While there were several exciting announcements during the return of Facebook’s F8 developer conference yesterday (like the aforementioned Facebook Audience Network), the universally-applicable Facebook App Links could just be the creme de la creme.
Why? Because, even though the idea nor technology are new, the simple fact is that, until now, we have not had a great solution to the issue of deep-linking apps within iOS, Android, or Windows Mobile devices.
Face it– even though mobile use has continued to increase year over year, much of what we do on our smartphones is tedious. For example, if you’re served a Groupon ad on Facebook, and want to check out the offer further, even if you have the Groupon app on your phone, a Facebook-hosted mobile browser will open in-app, which, oddly enough, often requires you to log-in to Facebook to connect your Groupon account (even though you’re currently in the Facebook app, and therefore logged in, and, ugh…).
Facebook App Links takes care of that redundancy for you. Using the App Links code, developers can link to other apps using specified meta tags, so when a link is clicked, that app opens instead of a mobile browser. In theory, developers would also be able to use this technology to direct users to the appropriate app store per device to download the third-party app if they have not already (which potentially raises the possibility of some sort of app-referral marketing, maybe?).
The difference between Facebook App Links and other third-party companies (like Deeplink.me) is that Facebook is looking to establish universal standards for all app developers– not solutions that are accepted by some, but not by others.

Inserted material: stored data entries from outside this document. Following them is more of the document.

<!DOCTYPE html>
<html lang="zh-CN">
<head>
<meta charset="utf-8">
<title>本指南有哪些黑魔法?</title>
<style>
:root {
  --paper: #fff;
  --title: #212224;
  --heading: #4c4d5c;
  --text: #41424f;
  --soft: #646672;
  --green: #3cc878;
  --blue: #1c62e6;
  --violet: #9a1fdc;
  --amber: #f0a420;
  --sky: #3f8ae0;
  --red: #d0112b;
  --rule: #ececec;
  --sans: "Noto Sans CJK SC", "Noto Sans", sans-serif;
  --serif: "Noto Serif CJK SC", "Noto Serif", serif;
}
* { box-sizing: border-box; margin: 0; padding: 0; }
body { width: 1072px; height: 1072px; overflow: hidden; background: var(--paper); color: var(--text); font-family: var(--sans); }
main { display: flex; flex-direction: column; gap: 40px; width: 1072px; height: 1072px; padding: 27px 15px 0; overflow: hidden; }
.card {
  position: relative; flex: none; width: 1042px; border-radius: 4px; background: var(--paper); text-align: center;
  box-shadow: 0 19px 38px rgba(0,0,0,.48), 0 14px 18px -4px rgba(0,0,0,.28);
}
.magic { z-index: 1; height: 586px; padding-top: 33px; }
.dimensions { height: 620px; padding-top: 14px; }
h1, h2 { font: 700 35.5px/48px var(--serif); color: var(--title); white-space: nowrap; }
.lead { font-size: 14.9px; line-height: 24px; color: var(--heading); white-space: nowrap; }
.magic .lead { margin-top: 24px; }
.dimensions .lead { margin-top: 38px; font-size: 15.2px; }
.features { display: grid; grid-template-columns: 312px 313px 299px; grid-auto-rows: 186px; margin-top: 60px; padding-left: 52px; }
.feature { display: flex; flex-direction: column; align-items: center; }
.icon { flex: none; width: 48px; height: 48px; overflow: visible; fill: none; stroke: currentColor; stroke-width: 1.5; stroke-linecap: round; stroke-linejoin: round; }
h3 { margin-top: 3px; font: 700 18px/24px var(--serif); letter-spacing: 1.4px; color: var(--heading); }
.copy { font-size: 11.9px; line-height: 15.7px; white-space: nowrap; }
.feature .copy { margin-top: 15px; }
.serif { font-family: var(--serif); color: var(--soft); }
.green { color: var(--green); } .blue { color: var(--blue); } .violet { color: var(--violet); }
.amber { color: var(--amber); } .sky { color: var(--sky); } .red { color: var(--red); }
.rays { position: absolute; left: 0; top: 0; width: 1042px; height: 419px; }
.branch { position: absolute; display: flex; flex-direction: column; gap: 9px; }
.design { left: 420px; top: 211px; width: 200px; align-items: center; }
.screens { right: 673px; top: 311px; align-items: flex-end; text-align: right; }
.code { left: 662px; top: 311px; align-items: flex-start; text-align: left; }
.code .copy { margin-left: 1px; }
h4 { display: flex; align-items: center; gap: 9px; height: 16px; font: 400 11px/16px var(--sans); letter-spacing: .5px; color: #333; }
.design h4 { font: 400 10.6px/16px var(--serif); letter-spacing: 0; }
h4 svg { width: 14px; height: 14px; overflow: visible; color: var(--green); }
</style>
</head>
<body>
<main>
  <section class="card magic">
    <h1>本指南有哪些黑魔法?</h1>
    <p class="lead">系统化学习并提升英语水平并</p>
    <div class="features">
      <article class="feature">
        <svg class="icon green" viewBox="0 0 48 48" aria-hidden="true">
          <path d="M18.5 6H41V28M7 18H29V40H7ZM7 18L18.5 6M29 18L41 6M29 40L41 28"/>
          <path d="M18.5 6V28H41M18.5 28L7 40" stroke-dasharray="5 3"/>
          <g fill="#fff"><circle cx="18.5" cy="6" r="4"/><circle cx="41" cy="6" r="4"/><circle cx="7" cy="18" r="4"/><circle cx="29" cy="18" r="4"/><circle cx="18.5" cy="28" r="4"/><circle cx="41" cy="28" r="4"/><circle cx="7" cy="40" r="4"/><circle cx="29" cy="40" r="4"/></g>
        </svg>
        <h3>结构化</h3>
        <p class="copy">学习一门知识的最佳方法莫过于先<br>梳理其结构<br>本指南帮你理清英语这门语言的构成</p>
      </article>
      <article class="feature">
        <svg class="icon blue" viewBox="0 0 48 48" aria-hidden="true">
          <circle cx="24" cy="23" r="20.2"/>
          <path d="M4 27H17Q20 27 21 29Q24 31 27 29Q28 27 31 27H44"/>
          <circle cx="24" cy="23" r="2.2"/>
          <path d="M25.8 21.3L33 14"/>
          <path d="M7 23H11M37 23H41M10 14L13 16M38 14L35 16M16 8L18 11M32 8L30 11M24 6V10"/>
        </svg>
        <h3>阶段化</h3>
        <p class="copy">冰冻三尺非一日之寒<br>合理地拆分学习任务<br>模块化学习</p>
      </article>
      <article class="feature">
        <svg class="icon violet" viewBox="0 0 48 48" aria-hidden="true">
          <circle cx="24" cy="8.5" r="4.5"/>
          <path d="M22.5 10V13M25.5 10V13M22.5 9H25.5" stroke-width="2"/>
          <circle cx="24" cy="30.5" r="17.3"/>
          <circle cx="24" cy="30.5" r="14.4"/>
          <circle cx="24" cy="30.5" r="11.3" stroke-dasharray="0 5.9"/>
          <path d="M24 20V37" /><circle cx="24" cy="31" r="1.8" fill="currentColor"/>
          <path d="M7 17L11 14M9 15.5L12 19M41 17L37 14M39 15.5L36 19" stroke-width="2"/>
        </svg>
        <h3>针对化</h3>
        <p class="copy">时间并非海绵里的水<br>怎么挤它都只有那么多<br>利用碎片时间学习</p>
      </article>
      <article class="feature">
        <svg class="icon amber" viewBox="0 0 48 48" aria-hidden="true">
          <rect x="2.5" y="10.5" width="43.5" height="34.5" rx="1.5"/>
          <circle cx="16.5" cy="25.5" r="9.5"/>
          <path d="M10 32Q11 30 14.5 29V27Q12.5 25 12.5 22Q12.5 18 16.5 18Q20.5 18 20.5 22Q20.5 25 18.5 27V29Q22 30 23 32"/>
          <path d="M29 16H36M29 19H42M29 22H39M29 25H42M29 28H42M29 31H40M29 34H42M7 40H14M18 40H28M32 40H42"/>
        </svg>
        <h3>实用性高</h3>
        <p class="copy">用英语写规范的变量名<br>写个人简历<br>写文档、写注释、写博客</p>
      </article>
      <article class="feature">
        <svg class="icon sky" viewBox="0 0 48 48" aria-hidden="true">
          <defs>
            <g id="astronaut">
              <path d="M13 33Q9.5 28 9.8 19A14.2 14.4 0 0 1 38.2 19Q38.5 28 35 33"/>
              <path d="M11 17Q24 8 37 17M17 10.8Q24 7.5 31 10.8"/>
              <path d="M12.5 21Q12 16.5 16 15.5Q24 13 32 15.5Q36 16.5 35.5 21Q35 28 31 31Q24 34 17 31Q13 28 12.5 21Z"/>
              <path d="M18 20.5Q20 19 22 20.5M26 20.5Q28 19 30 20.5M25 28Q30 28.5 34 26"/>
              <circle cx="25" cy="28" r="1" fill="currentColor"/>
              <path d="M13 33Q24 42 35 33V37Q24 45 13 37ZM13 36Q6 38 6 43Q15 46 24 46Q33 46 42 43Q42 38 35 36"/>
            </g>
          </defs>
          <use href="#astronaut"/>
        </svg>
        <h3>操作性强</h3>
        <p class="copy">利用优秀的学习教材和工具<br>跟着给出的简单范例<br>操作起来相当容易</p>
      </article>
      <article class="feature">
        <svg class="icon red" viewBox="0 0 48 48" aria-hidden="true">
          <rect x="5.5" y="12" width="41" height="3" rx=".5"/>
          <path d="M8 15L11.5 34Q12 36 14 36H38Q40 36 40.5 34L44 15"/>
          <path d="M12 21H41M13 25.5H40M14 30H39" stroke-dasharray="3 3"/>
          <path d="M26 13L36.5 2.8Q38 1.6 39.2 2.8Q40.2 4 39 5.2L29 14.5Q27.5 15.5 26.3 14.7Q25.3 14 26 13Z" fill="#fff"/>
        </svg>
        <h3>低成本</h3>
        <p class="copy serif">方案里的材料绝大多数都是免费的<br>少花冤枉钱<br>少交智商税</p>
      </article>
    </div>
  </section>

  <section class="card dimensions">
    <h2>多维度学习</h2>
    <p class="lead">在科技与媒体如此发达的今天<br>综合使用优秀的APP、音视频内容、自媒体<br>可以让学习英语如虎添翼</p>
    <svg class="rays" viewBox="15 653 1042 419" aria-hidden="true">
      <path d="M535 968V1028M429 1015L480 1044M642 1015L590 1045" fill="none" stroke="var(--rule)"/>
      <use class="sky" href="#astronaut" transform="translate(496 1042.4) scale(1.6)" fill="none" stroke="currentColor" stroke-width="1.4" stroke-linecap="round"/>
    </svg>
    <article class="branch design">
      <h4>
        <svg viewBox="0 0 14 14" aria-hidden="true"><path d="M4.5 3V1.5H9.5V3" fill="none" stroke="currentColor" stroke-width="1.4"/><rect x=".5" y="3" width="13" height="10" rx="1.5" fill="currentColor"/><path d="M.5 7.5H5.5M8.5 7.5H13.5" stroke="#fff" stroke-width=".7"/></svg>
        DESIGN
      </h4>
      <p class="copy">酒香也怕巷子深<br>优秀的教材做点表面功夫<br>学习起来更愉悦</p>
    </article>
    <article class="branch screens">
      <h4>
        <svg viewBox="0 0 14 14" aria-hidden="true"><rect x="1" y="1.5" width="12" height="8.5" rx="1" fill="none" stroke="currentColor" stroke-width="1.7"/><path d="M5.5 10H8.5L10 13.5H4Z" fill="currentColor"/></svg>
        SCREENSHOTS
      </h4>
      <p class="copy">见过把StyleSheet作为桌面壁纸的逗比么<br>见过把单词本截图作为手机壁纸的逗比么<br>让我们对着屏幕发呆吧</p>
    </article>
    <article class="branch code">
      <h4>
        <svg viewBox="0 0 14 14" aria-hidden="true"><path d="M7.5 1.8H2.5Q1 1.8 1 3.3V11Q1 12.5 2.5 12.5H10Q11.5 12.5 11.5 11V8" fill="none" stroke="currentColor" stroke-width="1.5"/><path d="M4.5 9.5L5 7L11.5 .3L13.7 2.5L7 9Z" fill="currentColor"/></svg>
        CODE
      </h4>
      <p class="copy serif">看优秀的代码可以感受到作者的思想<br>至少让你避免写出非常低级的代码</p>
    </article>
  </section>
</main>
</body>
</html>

And the social network is already off to a good start, teaming with platforms such as Spotify, Venmo, Pinterest, Hulu, and several others from the start.
Not only can App Links be seen as good for mobile users, but for mobile marketing as well. Think about it– if apps themselves can deep link to other apps, so, potentially, can ads. As we saw with Google’s AdWords product updates last week, re-engagement app marketing will become a focal-point in the coming months, and Facebook App Links helps to deliver a seamless, universally-accepted regiment for implementing such advertising.
While there’s no official support from Apple, Android, or Windows for Facebook App Links just yet, that backing may not be actually necessary for this project to succeed. If enough big-time developers jump on board, the OS companies don’t actually need to “officially” support the technology for it to become effective.
And that’s good for not only Facebook, but honestly, good for all of us.